MARTINEZ -- Contra Costa Fire District Chief Daryl Louder is calling it quits after two-and-a-half years in the Golden State.
The former Fairfax County, Va., fire chief told county supervisors in an email Monday that family obligations are pulling him back home, and he will retire on Oct. 31 from the $176,975-a-year job.
"It has been an ongoing challenge for my wife and I to reside in California when all of our family members live on the East Coast," wrote Louder, 58, who recently put his Concord house on the real estate market. "Now, we have family members who are experiencing health problems that require our closer attention and time."
Louder says he will devote the next seven months to helping the county's largest fire department deal with its serious financial problems and transition to a new fire chief.
"I appreciate Chief Louder giving us seven months' notice of his upcoming retirement," said Supervisor Karen Mitchoff of Concord. "Family matters are always the first priority. I wish him well in his retirement."
The chief is retiring from full-time employment as a fire professional, but he will not collect a Contra Costa County pension, Louder confirmed. He would have had to work at least five years to become eligible for the benefit. Instead, he will receive retirement income from Virginia, he said.
The chief has had a rough time in Contra Costa, arriving in mid-2010 as the brunt of the housing market collapse hit his department's budget. The fire district depends almost solely on property taxes, which saw double-digit dips as home values plunged. The district's financial woes were exacerbated by rapidly rising firefighters' pension contribution rates.
Voters then nixed a temporary parcel tax last year that would have kept the agency somewhat intact, and the chief has been unhappily focused on shaving service and closing stations. Several members of the Board of Supervisors also have openly criticized the chief's job performance.
But Louder said that is not why he's leaving.

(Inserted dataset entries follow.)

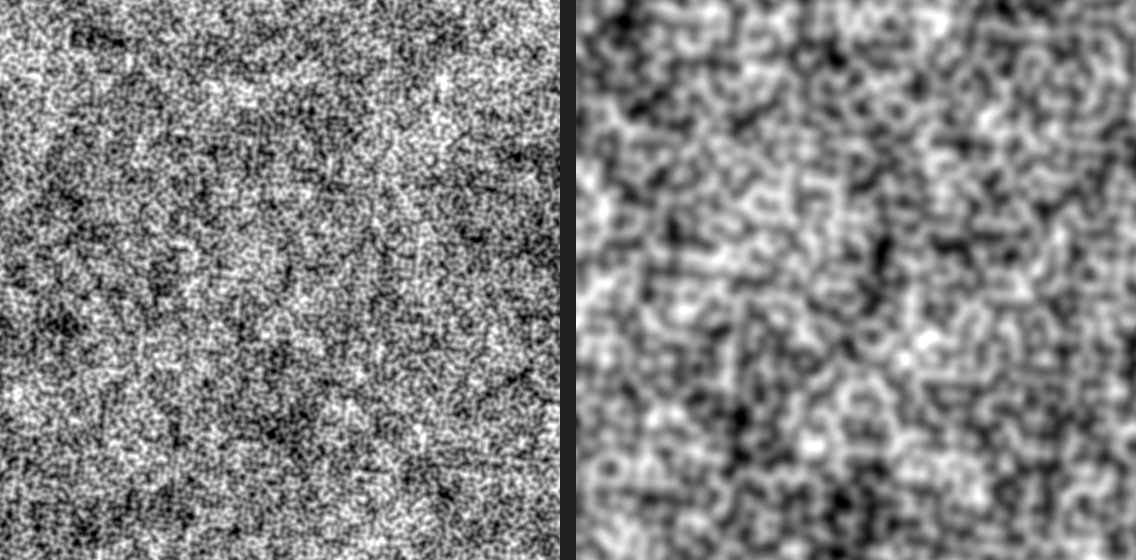
Left: the whole. Right: its middle third, enlarged.
Give the GLSL for this texture, as a three.js fragment shader.

```glsl
// Grey, cloudy grain: gradient noise summed over octaves in which the fine
// scales outweigh the coarse ones, giving sharp speckle over faint patches.
// Each octave is turned and shifted so that the lattices never line up.

#define OCTAVES 6
#define BASE_SCALE 3.0      // cells across the canvas in the coarsest octave
#define LACUNARITY 2.0      // scale step between octaves
#define BASE_AMPLITUDE 0.145
#define GAIN 1.3            // above one: fine grain dominates
#define MEAN_GREY 0.513
#define OCTAVE_TURN 0.65    // radians between octaves

varying vec2 vUv;

const float TAU = 6.2831853;

// Random value from 0 to 1 for a lattice point
float hash(vec2 cell) {
  vec3 p = fract(vec3(cell.xyx) * 0.1031);
  p += dot(p, p.yzx + 33.33);
  return fract((p.x + p.y) * p.z);
}

// Contribution of the random unit gradient at one lattice corner
float cornerSlope(vec2 cell, vec2 offset) {
  float angle = TAU * hash(cell);
  return dot(vec2(cos(angle), sin(angle)), offset);
}

// Gradient noise with quintic blending, centred on zero
float gradientNoise(vec2 p) {
  vec2 cell = floor(p);
  vec2 f = p - cell;
  vec2 blend = f * f * f * (f * (f * 6.0 - 15.0) + 10.0);
  vec2 right = vec2(1.0, 0.0);
  vec2 up = vec2(0.0, 1.0);
  float bottom = mix(cornerSlope(cell, f),
                     cornerSlope(cell + right, f - right), blend.x);
  float top = mix(cornerSlope(cell + up, f - up),
                  cornerSlope(cell + 1.0, f - 1.0), blend.x);
  return mix(bottom, top, blend.y);
}

// Sum of turned octaves, from broad patches to fine grain
float grain(vec2 uv) {
  float sum = 0.0;
  float scale = BASE_SCALE;
  float amplitude = BASE_AMPLITUDE;
  for (int i = 0; i < OCTAVES; i++) {
    float octave = float(i);
    float turn = octave * OCTAVE_TURN;
    float c = cos(turn);
    float s = sin(turn);
    vec2 p = mat2(c, s, -s, c) * uv * scale;
    vec2 shift = vec2(217.3, 251.7) + octave * vec2(17.2, 31.6);
    sum += amplitude * gradientNoise(p + shift);
    scale *= LACUNARITY;
    amplitude *= GAIN;
  }
  return sum;
}

void main() {
  float grey = clamp(MEAN_GREY + grain(vUv), 0.0, 1.0);
  gl_FragColor = vec4(vec3(grey), 1.0);
}
```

"Yes, it is a very challenging environment, but that's what they pay me to do, to make some difficult decisions," Louder said. "(The challenges had) nothing to do with my decision. It was strictly a personal decision."